Architecture 101: So You Want To Be An Architect?

Every fall I speak to a classroom of students at Jefferson High School for their annual career day. I’ve taken to calling it my So You Want To Be An Architect? talk. It begins with this image and a question: Is this architecture?

SALA Architect Bryan Anderson Architecture 101

I became enamored with this little outbuilding a decade ago over frequent drives to visit my grandparents. On the crisp and perfect autumn day the image was shot, I went prepared with a camera, and even the clouds were in my favor.

From the condition of the driveway and house in the distance, the farmstead is still occupied but the state of this perfect little building appears frozen in time. Part of my fascination is in its unknown story. Where are the children that undoubtedly hid in its recesses during suspenseful games of hide-and-seek or kick the can? Did the farmer rush to close the building up at night to join his family for dinner, or did he linger in the partially opened barn door to enjoy a smoke and the accomplishments of his day?

The building will never answer those questions for me, but it does give away others. The familiar wood slatted sides housed corn or wheat, a harvest to be stored and dried. The gleaming barn doors on the gable ends slide symmetrically to each side allowing machinery to be protected and conveniently driven through. The vertical framing revealed like a weave behind the horizontal cribbing indicates the logic of the structure. What fascinates me most, however, is the narrow vertical reveal in the center. What was its function? It’s too narrow to be a door, and too intentional to be accidental. Whatever its reason, its placement and proportion are beautiful, and its existence in this otherwise purely functional building is transcendent. That, dear students, is indeed architecture.
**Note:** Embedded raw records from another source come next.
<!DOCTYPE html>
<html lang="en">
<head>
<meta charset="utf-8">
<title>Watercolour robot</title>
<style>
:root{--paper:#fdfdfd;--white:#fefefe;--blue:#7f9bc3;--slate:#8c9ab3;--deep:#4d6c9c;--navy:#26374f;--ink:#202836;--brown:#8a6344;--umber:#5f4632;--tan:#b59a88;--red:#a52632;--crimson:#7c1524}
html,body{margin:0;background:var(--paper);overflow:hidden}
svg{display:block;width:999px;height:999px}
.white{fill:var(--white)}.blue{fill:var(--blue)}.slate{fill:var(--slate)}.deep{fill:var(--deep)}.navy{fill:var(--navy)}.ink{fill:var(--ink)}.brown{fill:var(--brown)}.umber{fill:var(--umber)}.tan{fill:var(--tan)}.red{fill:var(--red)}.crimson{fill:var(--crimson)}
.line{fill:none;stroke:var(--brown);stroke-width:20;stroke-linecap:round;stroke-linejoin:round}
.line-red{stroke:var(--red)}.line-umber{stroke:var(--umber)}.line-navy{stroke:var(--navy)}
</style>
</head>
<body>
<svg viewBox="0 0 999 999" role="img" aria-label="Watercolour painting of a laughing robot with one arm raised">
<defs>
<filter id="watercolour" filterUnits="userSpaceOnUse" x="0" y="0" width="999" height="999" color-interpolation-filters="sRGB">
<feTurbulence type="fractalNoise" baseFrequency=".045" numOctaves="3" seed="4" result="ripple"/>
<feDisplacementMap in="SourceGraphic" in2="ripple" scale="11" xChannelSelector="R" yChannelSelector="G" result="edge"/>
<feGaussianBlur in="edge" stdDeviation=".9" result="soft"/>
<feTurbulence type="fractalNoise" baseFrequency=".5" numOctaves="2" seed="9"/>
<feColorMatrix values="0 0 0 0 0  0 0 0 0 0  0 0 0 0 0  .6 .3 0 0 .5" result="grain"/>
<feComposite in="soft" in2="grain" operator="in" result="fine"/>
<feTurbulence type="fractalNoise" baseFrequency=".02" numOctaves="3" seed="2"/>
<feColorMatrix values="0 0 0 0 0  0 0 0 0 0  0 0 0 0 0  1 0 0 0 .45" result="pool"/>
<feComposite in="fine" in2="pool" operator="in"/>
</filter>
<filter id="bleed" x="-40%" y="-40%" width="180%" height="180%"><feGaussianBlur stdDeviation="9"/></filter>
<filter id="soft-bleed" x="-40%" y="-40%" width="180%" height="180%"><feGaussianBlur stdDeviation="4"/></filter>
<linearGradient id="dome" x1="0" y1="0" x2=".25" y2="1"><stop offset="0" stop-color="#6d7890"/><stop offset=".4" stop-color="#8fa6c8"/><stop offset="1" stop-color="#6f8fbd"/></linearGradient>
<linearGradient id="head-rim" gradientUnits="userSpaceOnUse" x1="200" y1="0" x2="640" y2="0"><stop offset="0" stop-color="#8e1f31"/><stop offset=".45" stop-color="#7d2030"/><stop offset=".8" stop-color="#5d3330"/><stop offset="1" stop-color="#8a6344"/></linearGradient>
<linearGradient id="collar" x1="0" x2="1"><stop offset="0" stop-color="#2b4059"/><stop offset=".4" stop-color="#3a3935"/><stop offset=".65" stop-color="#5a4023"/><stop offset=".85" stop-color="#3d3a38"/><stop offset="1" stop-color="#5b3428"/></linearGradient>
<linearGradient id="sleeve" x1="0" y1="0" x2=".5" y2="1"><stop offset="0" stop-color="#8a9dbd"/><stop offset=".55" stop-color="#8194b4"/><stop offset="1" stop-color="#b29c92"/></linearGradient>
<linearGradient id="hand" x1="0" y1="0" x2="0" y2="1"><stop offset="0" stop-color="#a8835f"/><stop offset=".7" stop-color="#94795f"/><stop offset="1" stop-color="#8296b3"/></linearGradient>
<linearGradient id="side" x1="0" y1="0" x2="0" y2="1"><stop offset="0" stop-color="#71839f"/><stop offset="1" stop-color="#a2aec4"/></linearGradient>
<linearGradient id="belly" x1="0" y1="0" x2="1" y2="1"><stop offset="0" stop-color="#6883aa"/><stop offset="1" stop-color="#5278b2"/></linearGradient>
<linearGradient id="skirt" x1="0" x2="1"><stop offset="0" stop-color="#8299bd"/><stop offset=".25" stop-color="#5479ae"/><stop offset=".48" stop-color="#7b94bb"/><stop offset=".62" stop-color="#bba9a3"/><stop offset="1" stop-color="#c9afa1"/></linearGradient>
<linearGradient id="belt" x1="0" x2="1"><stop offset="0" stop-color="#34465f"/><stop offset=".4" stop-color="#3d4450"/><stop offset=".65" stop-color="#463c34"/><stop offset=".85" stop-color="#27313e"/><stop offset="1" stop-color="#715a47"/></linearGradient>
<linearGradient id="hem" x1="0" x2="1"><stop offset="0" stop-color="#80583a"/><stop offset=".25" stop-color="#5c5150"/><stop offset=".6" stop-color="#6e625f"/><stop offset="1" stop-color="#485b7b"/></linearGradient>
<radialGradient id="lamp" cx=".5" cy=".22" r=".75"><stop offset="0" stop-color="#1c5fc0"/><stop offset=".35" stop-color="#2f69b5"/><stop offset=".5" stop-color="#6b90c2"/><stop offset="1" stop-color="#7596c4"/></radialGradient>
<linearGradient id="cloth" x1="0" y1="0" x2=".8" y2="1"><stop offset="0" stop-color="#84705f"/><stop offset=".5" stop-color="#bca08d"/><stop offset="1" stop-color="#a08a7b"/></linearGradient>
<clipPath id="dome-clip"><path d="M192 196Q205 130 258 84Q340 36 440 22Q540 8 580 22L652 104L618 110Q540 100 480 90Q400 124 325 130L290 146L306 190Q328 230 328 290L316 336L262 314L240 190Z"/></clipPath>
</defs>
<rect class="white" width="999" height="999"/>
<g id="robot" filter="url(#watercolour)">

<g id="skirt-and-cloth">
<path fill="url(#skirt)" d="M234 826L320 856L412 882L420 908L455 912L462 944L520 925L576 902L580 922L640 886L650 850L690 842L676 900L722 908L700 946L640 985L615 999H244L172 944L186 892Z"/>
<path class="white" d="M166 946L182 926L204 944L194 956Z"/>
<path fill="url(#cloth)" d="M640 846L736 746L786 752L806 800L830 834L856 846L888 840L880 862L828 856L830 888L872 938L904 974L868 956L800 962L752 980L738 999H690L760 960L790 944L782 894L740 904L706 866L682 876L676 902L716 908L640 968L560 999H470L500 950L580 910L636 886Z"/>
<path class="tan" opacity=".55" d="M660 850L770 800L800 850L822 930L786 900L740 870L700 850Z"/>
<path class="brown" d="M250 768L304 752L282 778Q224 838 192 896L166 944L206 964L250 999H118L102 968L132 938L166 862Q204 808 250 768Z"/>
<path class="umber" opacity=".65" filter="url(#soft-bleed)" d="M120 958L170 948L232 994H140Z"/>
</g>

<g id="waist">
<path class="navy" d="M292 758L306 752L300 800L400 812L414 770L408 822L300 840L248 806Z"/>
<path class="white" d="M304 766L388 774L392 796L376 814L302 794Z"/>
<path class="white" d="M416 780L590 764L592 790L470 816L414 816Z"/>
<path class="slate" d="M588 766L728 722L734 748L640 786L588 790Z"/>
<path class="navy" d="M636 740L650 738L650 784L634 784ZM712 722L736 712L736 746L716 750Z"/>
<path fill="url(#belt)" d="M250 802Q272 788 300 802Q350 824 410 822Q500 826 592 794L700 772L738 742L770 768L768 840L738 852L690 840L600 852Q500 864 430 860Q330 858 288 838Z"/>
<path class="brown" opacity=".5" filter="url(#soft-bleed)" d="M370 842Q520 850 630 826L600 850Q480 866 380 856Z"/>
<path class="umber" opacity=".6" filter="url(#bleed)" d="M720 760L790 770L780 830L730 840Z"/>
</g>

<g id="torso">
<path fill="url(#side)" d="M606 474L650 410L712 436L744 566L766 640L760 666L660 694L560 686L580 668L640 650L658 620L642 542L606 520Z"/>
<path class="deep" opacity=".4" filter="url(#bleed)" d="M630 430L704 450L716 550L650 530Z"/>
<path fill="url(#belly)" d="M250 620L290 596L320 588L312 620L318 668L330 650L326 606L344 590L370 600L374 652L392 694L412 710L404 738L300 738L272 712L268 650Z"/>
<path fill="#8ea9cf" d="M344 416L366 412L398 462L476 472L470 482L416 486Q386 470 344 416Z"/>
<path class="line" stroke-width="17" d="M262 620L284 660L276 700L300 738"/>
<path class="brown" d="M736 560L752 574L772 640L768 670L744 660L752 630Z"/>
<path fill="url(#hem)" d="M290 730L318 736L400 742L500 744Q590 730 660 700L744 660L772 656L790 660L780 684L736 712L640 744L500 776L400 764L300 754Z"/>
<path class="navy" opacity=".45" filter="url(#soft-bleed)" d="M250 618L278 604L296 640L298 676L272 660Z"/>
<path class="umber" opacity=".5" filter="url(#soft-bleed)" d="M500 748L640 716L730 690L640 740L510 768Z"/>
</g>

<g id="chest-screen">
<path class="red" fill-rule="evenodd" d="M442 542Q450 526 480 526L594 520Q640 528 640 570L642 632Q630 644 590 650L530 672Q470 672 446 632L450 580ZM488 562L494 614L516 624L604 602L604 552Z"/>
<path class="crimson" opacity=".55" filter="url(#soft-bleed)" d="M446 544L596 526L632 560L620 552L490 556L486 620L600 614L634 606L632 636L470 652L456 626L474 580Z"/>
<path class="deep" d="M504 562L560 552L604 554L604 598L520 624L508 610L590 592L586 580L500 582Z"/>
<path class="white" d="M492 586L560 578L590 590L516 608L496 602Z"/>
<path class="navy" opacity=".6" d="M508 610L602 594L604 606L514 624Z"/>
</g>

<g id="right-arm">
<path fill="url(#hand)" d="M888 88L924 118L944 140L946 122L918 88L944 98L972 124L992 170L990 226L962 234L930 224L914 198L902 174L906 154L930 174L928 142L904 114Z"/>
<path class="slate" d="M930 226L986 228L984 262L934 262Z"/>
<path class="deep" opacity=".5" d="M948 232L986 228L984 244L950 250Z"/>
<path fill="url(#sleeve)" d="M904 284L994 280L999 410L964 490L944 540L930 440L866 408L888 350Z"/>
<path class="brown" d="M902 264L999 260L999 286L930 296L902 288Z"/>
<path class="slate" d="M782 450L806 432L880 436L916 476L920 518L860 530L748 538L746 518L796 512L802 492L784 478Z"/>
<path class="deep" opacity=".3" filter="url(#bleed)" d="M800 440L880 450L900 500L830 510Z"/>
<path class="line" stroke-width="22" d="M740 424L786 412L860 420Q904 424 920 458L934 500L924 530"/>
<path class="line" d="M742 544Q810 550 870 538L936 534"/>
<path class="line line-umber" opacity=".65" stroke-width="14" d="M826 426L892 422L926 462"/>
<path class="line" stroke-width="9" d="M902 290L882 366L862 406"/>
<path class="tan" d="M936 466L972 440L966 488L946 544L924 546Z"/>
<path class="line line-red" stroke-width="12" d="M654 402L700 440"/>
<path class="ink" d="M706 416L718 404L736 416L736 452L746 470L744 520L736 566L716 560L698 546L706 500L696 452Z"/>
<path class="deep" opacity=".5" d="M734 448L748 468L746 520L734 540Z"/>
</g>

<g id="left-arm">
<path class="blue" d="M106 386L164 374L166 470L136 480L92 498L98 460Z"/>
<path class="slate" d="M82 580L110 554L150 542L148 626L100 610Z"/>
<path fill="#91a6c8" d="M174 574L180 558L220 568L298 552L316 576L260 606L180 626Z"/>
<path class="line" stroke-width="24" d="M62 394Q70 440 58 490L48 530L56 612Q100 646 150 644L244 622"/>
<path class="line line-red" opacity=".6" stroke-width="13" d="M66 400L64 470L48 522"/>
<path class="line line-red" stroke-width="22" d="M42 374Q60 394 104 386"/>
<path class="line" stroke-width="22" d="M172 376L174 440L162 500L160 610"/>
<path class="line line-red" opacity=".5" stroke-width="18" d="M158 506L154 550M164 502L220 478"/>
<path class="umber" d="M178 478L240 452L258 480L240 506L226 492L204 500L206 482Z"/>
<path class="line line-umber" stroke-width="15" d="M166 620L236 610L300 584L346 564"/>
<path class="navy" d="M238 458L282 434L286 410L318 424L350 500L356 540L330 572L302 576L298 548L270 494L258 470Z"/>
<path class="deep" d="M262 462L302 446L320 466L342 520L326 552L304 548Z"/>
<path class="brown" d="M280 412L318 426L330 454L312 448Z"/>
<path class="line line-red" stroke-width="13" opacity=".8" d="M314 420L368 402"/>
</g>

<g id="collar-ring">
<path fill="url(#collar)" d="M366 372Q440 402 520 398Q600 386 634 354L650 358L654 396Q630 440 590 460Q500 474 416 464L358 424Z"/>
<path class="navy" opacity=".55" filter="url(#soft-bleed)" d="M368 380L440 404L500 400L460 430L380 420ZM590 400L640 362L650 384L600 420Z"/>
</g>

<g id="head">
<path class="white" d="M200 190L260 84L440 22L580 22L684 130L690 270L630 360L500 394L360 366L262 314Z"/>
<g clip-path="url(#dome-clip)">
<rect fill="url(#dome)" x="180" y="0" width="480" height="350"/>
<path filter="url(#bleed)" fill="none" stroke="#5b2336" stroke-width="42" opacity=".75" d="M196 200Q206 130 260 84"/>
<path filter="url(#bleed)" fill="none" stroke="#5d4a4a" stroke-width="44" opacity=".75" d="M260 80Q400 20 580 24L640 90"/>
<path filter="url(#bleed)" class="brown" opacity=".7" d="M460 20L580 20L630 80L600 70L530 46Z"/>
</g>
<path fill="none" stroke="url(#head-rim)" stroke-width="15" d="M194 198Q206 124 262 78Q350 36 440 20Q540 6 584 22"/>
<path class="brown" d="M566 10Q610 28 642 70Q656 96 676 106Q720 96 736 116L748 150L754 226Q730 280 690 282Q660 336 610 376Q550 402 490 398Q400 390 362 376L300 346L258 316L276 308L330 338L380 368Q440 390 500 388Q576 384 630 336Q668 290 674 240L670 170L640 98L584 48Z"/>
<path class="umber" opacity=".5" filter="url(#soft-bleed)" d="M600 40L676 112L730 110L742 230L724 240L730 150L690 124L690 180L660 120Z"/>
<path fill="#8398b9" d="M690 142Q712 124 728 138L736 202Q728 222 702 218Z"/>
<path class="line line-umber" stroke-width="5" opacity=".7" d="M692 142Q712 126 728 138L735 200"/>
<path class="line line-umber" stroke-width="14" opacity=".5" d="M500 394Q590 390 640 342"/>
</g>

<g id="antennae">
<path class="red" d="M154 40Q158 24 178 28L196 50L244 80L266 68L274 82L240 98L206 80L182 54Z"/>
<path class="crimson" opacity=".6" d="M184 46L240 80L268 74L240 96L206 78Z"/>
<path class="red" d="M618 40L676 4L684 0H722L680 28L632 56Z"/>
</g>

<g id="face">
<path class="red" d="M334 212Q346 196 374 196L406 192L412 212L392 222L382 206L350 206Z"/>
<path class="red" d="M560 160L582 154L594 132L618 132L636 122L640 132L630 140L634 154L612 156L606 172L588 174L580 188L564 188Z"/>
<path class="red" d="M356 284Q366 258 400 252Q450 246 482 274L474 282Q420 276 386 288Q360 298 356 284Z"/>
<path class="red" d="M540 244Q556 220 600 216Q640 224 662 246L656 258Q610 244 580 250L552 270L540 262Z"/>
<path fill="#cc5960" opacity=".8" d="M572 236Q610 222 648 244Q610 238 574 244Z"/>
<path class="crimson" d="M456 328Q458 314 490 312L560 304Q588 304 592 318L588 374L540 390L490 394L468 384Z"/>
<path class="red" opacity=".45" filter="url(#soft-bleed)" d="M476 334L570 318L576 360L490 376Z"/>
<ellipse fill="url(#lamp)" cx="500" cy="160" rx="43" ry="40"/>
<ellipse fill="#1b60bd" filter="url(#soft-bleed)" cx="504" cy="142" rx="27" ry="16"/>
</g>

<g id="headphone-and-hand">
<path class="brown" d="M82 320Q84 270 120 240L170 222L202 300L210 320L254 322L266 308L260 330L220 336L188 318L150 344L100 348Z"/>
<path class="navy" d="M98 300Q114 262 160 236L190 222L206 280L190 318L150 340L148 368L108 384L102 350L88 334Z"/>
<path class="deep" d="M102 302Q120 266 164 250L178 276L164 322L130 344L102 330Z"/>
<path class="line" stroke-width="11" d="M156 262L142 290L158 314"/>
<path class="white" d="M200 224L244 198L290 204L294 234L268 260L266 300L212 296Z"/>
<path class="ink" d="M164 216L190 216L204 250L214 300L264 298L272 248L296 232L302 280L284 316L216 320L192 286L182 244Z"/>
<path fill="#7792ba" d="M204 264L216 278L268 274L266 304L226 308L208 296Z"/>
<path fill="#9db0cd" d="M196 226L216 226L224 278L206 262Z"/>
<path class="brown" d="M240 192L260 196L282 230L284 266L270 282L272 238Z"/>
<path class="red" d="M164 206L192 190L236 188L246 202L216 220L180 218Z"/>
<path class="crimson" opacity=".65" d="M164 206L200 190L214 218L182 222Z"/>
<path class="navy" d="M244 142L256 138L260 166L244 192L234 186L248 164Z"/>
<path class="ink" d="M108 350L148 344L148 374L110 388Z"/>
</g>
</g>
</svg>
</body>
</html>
Bryan Anderson recently became a principal at SALA Architects and has years of experience in design that you can see on his profile page. The question is now turned to you. What seemingly simple structure or detail have you always admired or found unappreciated? Do you have any in your own home? Possibly you have a subtle addition with a story behind it like Bryan has. We'd like to hear about it!